**What you are asked to do:**
Pull every line containing "smoothstep" out of the material below.

---------------

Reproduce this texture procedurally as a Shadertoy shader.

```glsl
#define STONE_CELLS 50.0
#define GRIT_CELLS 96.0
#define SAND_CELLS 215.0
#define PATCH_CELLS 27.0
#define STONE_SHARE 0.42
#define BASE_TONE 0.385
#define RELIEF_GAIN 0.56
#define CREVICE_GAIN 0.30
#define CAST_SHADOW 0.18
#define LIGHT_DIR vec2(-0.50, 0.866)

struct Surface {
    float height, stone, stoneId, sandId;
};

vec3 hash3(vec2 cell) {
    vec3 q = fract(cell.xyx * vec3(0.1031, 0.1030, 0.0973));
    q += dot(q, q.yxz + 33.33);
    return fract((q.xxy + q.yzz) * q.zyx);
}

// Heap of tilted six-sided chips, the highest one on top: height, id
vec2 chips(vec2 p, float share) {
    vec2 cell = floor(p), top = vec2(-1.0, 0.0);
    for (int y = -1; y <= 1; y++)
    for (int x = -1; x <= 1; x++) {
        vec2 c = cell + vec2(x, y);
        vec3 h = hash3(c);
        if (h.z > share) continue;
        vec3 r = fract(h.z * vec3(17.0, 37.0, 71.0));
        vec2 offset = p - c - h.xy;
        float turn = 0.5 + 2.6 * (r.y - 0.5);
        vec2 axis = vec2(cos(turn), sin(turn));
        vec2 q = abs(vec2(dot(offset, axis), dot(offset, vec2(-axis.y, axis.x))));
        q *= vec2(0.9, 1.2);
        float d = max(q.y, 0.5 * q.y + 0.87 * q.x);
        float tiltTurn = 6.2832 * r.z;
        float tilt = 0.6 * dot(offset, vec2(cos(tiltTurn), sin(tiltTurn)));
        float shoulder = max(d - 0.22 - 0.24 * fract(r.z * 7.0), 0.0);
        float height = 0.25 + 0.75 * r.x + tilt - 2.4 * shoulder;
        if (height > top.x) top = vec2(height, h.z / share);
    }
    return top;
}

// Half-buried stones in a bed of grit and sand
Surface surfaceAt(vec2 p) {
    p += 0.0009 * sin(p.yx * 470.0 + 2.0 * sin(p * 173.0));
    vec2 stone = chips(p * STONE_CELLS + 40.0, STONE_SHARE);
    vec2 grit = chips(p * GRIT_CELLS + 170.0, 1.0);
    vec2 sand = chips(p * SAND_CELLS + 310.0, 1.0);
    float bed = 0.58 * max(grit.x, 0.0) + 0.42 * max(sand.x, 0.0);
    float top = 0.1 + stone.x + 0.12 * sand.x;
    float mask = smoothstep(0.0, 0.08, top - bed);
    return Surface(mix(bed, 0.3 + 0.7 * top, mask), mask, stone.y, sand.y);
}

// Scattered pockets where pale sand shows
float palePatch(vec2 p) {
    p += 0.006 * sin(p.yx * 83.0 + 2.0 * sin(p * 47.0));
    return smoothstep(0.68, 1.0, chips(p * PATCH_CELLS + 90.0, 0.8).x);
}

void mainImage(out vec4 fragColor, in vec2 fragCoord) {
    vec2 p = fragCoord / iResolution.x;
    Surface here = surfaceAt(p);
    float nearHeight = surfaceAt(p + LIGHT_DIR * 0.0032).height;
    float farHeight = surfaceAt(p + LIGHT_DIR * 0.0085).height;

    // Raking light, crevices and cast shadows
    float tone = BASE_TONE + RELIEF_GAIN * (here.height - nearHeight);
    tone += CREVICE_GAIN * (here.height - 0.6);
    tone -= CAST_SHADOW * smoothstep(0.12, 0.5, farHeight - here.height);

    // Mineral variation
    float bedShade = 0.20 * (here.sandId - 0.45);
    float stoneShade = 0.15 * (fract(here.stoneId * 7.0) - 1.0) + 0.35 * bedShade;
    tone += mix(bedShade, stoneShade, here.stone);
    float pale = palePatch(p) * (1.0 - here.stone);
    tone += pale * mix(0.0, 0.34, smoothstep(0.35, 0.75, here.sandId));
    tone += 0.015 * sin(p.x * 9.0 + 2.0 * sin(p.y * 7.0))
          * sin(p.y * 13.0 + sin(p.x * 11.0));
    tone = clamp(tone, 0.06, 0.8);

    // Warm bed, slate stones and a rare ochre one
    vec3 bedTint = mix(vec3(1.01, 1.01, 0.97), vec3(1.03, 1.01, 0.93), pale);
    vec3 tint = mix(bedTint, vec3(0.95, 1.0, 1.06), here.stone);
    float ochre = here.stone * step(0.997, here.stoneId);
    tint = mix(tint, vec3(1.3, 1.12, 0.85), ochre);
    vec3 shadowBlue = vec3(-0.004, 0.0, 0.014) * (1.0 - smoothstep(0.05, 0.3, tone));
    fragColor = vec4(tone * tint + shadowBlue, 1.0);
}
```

---------------

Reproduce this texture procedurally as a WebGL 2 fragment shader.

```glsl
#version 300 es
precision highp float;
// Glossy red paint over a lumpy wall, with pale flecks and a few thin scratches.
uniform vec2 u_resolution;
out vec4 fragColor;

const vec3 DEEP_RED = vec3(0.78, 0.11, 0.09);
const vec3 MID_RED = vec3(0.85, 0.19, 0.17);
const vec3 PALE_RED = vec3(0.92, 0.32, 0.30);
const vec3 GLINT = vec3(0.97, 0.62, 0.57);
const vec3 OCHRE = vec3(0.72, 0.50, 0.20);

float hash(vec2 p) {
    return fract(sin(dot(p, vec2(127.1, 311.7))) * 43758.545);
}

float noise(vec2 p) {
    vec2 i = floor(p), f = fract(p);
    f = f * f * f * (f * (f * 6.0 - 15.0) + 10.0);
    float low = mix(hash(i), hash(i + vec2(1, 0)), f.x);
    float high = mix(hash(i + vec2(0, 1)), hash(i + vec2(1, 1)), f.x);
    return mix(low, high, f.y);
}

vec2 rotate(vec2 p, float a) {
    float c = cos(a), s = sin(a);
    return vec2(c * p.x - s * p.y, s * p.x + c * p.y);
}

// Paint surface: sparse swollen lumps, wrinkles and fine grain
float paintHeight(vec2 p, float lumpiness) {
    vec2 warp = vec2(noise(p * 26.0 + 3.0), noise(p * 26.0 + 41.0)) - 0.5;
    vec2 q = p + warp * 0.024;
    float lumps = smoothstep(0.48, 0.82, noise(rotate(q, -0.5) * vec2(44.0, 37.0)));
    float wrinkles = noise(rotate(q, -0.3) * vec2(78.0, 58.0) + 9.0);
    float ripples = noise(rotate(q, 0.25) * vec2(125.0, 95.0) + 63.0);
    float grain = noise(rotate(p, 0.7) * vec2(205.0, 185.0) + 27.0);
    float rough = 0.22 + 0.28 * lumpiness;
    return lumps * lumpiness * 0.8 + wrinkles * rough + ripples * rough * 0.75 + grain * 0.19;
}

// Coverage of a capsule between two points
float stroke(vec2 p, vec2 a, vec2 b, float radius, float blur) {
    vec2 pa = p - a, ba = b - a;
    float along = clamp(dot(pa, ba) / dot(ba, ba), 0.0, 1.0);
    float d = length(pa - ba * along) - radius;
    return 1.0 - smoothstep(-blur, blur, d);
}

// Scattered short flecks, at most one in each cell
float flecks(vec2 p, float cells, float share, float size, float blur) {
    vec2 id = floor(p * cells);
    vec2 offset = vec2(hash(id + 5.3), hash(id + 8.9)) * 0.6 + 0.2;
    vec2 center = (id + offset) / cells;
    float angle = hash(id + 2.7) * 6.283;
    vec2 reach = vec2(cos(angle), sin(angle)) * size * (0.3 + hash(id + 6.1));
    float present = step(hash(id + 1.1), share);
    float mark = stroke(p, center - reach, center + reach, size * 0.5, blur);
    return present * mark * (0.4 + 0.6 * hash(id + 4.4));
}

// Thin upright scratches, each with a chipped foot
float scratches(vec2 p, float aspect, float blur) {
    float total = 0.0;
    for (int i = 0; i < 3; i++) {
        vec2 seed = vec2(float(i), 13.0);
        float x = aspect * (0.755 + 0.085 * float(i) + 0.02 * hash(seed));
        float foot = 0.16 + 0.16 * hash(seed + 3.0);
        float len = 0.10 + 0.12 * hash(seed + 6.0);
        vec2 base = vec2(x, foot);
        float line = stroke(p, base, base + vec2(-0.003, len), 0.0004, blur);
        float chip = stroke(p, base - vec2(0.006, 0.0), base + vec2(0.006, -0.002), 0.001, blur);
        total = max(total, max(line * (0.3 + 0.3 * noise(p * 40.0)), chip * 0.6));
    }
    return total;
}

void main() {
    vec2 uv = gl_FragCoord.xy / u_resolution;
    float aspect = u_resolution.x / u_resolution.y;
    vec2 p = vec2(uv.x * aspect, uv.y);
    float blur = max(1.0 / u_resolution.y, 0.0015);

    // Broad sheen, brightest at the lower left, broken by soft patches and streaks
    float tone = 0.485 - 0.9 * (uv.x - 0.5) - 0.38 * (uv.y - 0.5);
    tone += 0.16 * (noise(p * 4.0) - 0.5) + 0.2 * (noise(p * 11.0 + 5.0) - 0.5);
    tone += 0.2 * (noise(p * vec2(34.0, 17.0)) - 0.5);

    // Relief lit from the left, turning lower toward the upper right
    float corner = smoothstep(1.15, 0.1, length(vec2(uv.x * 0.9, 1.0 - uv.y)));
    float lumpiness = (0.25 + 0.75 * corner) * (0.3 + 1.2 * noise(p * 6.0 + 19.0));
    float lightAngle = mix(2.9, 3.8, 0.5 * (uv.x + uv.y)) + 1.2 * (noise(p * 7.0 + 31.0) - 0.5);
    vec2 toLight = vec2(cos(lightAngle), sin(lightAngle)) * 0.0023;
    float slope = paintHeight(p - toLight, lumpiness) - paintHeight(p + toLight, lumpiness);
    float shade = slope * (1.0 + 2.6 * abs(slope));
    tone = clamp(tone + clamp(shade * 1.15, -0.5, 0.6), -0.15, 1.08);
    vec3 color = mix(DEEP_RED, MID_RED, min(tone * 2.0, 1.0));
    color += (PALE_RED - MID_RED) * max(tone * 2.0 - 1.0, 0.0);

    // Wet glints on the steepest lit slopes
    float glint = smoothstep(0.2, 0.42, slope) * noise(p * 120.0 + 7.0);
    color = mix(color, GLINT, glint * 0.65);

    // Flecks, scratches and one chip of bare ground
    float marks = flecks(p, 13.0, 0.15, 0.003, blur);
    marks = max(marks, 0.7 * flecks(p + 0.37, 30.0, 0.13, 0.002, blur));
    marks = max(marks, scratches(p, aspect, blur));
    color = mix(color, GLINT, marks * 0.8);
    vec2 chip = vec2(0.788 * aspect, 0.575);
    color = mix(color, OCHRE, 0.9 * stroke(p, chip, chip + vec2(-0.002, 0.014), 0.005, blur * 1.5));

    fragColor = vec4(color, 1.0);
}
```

---------------

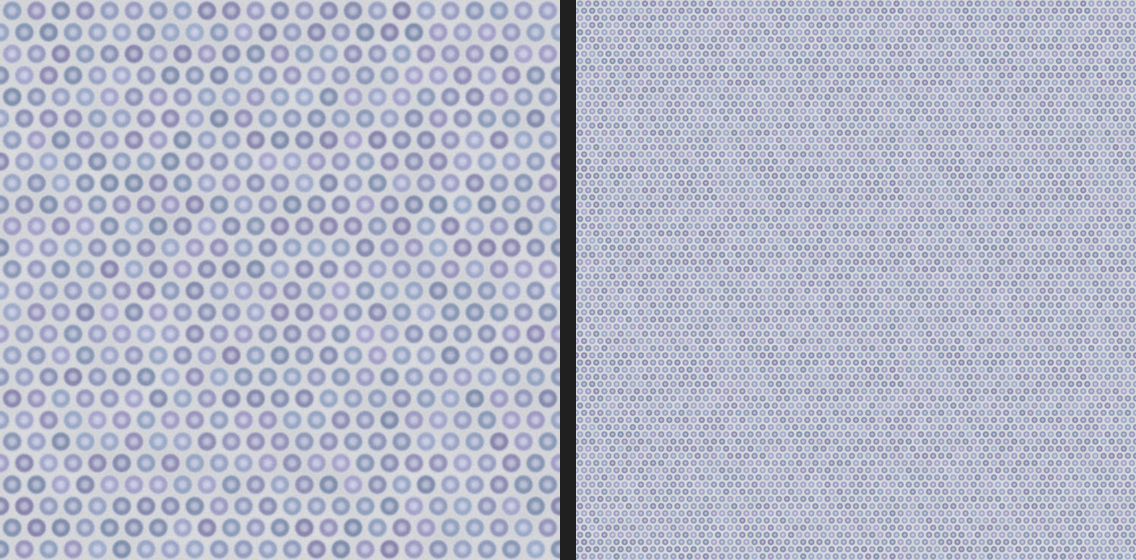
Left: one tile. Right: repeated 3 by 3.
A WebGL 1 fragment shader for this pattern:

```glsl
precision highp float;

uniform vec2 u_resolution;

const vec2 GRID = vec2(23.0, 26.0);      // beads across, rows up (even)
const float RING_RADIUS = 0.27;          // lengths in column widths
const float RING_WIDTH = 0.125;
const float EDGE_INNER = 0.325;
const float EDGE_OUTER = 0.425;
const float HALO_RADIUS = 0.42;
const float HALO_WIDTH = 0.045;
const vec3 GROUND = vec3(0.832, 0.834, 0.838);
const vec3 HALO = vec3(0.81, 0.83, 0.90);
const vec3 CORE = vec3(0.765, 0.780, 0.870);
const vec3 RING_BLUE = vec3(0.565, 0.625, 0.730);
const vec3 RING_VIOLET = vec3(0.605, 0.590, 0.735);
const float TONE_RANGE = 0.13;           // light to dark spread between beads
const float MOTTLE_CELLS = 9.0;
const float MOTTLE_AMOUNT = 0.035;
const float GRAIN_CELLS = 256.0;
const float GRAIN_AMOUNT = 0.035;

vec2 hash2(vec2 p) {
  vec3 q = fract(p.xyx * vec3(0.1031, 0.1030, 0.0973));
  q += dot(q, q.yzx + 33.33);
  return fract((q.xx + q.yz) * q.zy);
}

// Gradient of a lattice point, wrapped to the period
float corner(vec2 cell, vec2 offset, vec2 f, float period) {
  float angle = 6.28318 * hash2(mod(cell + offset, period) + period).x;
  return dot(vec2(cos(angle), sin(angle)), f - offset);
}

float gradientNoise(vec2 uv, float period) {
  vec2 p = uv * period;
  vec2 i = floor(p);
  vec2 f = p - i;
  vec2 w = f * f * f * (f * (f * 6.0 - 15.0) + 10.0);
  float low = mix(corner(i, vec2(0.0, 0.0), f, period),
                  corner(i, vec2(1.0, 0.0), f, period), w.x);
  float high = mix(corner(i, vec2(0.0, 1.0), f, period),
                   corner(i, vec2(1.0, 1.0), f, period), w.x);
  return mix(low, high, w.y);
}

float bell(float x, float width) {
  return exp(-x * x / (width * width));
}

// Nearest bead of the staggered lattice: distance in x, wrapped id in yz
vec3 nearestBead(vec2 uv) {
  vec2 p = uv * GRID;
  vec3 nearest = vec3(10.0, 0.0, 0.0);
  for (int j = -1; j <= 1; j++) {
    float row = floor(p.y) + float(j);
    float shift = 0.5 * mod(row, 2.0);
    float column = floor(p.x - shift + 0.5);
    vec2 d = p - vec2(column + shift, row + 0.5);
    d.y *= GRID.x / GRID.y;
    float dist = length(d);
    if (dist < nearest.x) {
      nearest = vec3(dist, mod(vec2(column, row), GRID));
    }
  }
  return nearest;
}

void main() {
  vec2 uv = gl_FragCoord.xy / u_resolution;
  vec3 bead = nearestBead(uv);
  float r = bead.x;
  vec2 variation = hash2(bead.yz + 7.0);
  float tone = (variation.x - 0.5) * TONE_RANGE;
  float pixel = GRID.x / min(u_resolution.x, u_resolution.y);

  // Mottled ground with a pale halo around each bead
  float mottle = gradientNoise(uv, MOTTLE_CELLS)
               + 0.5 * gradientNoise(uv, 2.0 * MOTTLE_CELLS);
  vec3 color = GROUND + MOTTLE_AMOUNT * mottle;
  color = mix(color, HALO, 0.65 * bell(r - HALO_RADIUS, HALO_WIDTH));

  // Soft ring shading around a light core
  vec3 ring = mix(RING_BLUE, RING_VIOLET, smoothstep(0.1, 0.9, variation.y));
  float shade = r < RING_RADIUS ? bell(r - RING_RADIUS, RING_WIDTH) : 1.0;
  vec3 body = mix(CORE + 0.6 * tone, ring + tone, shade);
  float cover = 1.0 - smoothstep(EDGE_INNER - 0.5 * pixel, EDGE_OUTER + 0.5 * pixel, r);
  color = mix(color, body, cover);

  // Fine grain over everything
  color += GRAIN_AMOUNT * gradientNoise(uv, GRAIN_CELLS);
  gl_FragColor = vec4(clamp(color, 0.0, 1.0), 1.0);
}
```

---------------

**The completed task:**
    float mask = smoothstep(0.0, 0.08, top - bed);
    return smoothstep(0.68, 1.0, chips(p * PATCH_CELLS + 90.0, 0.8).x);
    tone -= CAST_SHADOW * smoothstep(0.12, 0.5, farHeight - here.height);
    tone += pale * mix(0.0, 0.34, smoothstep(0.35, 0.75, here.sandId));
    vec3 shadowBlue = vec3(-0.004, 0.0, 0.014) * (1.0 - smoothstep(0.05, 0.3, tone));
    float lumps = smoothstep(0.48, 0.82, noise(rotate(q, -0.5) * vec2(44.0, 37.0)));
    return 1.0 - smoothstep(-blur, blur, d);
    float corner = smoothstep(1.15, 0.1, length(vec2(uv.x * 0.9, 1.0 - uv.y)));
    float glint = smoothstep(0.2, 0.42, slope) * noise(p * 120.0 + 7.0);
  vec3 ring = mix(RING_BLUE, RING_VIOLET, smoothstep(0.1, 0.9, variation.y));
  float cover = 1.0 - smoothstep(EDGE_INNER - 0.5 * pixel, EDGE_OUTER + 0.5 * pixel, r);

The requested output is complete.